Maritime patrol planes of the Brazilian Air Force appear to have scored the only confirmed kills. Even before the declaration of war, they had been cooperating with American aircraft in antisubmarine patrols. A Brazilian B-25 bomber had damaged the Italian submarine Barbarigo in June 1942.
German and Italian submarines continued to reap a steady toll of Brazilian shipping after the declaration of war. Brazilian bombers twice attacked and failed to sink German submarines in August 1942. Nearly a year later, on July 31, two large Brazilian patrol planes—a PBY Catalina seaplane and a Hudson bomber—joined a U.S. Navy Mariner aircraft in hunting down U-199 a short distance off of Rio de Janeiro. The Catalina sank the German vessel with two depth charges—and then dropped a life preserver to help the dozen German sailors that escaped their boat alive.

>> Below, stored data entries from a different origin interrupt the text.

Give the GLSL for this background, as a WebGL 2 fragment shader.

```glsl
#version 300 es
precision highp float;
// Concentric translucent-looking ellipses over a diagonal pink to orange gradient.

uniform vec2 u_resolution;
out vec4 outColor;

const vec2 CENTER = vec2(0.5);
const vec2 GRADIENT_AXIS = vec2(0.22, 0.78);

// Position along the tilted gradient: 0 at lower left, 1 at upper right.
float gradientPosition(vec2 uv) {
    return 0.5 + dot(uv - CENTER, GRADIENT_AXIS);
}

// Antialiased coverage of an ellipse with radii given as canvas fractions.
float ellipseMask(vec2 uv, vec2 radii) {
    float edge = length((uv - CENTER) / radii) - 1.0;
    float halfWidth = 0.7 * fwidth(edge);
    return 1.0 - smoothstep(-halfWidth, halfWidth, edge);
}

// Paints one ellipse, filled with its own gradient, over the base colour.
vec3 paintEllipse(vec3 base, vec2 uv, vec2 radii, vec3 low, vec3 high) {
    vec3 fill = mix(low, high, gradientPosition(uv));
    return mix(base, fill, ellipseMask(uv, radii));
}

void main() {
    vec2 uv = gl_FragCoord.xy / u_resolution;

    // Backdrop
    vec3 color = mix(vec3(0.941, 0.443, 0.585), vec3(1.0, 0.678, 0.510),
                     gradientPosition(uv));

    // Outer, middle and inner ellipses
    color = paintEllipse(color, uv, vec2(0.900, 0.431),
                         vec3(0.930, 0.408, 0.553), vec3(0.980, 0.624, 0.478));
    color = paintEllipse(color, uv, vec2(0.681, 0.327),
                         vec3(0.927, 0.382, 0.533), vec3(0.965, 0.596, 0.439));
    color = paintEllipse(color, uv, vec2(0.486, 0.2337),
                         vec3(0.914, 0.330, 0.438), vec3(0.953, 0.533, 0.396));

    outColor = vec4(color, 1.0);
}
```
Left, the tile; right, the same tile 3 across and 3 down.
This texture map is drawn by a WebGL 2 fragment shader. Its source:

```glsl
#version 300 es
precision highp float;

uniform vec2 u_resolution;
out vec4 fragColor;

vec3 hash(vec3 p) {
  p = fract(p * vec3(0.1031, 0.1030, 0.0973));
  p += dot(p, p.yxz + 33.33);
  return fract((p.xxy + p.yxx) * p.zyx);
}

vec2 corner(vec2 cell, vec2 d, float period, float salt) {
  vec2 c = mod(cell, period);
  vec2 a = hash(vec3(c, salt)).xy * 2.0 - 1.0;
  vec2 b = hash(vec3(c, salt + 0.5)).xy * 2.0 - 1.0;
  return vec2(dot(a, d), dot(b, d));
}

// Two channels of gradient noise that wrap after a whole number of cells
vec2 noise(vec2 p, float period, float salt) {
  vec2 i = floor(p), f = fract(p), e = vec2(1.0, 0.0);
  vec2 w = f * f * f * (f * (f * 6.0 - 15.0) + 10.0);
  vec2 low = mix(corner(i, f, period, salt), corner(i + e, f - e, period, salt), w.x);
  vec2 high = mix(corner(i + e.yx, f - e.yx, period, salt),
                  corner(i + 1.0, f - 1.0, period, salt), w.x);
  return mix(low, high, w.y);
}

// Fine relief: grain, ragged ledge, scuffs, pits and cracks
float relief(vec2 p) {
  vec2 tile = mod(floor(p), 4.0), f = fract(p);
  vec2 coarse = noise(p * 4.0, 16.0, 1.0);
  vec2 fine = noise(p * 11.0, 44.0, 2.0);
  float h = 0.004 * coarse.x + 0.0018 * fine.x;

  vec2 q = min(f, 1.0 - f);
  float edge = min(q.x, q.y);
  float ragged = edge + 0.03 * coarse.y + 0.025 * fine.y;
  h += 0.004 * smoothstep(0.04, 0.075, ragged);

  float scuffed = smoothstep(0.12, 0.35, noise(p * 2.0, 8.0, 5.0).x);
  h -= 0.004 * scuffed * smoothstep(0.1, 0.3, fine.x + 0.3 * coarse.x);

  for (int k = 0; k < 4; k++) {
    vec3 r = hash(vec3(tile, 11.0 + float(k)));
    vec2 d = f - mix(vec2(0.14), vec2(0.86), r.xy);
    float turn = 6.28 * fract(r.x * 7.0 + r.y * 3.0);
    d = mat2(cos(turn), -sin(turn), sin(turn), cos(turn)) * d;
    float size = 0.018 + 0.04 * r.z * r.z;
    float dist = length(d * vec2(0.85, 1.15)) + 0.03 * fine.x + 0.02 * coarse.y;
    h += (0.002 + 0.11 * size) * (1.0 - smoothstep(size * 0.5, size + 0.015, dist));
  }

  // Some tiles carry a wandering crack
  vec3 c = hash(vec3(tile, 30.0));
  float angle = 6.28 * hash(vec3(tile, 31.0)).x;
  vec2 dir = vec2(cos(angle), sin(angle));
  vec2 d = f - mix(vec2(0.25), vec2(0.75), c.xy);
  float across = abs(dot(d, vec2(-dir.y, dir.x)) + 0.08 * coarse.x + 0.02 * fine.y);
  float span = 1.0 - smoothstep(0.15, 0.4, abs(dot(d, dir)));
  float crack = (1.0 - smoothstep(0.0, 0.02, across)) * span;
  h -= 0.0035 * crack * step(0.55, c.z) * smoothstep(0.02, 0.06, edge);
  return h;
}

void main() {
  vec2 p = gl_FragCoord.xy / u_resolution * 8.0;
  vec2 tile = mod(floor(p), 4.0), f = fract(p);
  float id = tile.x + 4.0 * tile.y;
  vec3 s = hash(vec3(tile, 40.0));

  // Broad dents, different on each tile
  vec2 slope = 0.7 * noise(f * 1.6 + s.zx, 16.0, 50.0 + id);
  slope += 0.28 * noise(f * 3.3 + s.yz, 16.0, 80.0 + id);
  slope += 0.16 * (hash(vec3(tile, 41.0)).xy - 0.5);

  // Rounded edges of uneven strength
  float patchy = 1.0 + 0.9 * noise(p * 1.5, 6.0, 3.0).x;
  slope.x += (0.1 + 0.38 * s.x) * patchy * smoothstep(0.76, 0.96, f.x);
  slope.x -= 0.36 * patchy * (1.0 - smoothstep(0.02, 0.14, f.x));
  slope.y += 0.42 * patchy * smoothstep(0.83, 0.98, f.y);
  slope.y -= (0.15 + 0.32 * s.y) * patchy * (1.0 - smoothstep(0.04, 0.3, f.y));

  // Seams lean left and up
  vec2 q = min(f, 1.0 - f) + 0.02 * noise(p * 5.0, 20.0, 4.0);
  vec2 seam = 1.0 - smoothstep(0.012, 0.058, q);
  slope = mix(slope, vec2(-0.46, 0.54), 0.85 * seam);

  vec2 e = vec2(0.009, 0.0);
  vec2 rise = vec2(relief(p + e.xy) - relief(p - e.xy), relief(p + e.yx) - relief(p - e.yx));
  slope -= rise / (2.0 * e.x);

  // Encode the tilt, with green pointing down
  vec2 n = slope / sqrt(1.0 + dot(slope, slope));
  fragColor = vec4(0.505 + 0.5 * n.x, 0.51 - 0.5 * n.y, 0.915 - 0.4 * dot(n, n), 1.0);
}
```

In fact, the primary killer of Axis submarines off the Brazilian coast would be U.S. Navy patrol planes flying out of Brazilian air bases. U.S. Navy Catalina seaplanes sank U-164 off the state of Ceará on January 6, 1943; the Italian submarine Archimede in April; and U-590 and U-662 in July off of the Amazon Estuary. Larger Mariner patrol bombers of U.S. Navy squadron VP-74 destroyed U-128, U-161 and U-513 between May and September 1943, while PV-1 Ventura and B-24 Liberators destroyed U-604 in June, U-598 off Natal in July, and U-591 off Pernambuco the same month. These losses led the Kriegsmarine to largely abandon the submarine campaign off the Brazilian coast by the end of 1943, though more limited U-boat incursions into the South Atlantic continued until the end of World War II.

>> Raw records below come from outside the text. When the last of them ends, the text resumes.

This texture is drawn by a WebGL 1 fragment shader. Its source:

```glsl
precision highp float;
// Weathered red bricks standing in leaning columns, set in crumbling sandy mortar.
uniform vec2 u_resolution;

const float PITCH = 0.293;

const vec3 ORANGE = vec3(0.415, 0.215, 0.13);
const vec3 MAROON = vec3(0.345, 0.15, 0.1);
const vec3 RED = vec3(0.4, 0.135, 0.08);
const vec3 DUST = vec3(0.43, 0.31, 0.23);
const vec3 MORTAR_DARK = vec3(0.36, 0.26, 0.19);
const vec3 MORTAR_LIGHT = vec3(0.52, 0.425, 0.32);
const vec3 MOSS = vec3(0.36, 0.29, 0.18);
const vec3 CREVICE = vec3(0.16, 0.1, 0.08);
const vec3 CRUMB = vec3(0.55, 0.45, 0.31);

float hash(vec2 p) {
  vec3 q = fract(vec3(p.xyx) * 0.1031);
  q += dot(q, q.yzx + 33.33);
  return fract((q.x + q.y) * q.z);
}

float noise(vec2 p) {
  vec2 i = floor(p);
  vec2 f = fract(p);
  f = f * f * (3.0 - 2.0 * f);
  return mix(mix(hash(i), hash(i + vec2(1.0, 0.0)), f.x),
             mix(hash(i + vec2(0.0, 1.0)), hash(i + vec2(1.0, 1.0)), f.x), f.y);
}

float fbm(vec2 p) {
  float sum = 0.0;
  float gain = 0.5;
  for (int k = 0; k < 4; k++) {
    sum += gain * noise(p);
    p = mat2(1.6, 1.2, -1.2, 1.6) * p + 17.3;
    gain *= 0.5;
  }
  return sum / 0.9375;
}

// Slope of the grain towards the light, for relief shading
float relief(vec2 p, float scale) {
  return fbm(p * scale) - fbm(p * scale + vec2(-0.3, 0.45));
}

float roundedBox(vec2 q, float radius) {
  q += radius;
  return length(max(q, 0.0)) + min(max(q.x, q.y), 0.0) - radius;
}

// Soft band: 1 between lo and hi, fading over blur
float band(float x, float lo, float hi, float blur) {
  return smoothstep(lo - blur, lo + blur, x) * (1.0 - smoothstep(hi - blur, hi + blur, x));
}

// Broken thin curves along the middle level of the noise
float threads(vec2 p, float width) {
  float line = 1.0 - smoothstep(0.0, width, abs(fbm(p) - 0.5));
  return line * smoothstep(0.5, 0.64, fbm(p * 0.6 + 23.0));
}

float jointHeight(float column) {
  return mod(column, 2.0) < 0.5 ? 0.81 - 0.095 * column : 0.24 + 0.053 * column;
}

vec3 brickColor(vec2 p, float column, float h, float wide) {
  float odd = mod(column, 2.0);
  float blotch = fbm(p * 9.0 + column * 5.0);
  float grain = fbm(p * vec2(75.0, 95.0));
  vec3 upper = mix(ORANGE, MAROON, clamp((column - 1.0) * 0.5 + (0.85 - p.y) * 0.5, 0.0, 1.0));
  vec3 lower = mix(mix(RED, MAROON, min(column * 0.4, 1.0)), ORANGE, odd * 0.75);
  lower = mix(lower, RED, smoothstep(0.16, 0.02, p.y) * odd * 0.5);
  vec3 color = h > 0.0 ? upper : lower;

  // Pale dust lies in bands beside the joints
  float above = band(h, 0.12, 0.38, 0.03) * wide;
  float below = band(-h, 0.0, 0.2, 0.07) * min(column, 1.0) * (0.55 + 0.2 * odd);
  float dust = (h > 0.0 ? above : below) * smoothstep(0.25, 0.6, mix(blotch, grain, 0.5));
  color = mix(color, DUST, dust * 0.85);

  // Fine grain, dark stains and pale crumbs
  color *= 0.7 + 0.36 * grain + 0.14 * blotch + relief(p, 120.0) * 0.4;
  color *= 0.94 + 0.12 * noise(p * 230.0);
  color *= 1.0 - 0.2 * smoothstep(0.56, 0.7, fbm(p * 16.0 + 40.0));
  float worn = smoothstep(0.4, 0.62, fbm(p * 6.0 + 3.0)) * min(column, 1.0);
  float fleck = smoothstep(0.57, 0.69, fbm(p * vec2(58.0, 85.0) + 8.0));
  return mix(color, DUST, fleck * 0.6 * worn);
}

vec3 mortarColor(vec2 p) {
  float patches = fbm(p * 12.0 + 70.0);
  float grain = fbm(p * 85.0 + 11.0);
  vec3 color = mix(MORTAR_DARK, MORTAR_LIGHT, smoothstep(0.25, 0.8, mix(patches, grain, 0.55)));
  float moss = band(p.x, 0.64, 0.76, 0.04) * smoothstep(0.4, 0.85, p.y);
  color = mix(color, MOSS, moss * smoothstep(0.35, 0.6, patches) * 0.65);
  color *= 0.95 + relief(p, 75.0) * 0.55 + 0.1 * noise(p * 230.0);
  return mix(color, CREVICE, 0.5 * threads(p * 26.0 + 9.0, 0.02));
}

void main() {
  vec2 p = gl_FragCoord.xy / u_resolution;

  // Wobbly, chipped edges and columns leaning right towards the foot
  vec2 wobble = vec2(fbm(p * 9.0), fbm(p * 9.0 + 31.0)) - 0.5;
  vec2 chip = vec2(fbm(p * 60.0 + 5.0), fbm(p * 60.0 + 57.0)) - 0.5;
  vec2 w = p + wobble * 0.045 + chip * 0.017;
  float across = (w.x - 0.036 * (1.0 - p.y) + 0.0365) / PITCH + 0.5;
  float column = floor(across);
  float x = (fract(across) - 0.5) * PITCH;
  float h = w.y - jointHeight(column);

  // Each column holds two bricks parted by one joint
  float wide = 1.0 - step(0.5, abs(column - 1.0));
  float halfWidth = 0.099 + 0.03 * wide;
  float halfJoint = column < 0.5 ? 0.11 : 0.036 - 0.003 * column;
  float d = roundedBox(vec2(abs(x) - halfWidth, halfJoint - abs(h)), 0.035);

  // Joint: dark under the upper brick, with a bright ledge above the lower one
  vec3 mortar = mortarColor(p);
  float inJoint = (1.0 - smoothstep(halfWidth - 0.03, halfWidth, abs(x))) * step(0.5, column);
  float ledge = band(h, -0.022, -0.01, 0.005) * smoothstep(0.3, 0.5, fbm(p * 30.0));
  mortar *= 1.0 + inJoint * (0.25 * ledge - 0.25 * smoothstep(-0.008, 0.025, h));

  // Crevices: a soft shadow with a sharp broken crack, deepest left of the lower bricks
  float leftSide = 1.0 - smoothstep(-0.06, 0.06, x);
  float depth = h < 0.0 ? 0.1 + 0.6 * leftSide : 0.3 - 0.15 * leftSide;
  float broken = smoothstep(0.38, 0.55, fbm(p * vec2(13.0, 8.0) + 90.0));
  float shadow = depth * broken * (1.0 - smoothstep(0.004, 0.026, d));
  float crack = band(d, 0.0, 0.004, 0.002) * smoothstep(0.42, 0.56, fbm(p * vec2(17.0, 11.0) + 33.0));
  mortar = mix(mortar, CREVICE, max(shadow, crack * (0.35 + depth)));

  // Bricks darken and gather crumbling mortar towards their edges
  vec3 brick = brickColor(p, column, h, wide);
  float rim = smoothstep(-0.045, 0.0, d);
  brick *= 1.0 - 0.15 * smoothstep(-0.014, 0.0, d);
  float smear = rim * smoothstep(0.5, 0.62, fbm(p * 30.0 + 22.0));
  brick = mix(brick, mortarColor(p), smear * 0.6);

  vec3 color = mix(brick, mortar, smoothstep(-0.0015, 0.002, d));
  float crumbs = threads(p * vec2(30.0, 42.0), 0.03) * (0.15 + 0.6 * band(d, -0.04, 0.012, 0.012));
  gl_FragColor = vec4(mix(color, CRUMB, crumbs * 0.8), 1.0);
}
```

Altogether, Brazilian Navy vessels embarked on 3,500 convoy escort missions over the course of World War II and engaged German submarines on sixty-six separate occasions—though whether they sank any in action is less clear. A single Brazilian auxiliary ship, the Vital de Oliveira, was torpedoed, while the corvette Camaquã was lost in an accident. Interestingly, the Brazil small submarine flotilla based at Recife was also commended by a U.S. admiral—for serving as mock opponents in U.S. antisubmarine training exercises.
In 1944, Brazil dispatched an entire division of U.S.-equipped ground troops to battle in Italy as part of the Brazilian Expeditionary Force, as well as a wing of P-47 Thunderbolt fighters. Both the ground troops and fighter squadrons saw intense combat and sustained heavy losses. The escort force accompanying the troop ships included a Brazilian navy cruiser and submarine chasers.
Tragically, the Brazilian Navy suffered its worst loss of the war after the defeat of Nazi Germany. On July 4, while searching the Atlantic as a rescue ship, the crew of cruiser Bahia engaged in antiaircraft gunnery practice, taking shots at a towed kite. The guns lacked guardrails, and a twenty-millimeter shell accidentally struck the depth charges on the warship’s bow. The resulting detonation sank the cruiser in three minutes. The surviving crew endured starvation and shark attack for four days before being rescued by a passing freighter. There were only a few dozen survivors out of a crew of 383.
Brazil and Mexico were the only Latin American nations to fight the Axis powers abroad in World War II, though several countries also had encounters with Axis submarines. Brazil’s greatest contribution came in the form of its natural resources and strategically located air and naval bases; however, it also threw its small fleet into the ship-intensive task of escorting vital transoceanic convoys. More than a thousand Brazilians lost their lives in the naval war for the South Atlantic—but their sacrifice probably saved many more by hastening the Allied powers’ victory at sea and the transfer of troops and war materials to Europe and Africa.
Sébastien Roblin holds a master’s degree in conflict resolution from Georgetown University and served as a university instructor for the Peace Corps in China. He has also worked in education, editing and refugee resettlement in France and the United States. He currently writes on security and military history for War Is Boring.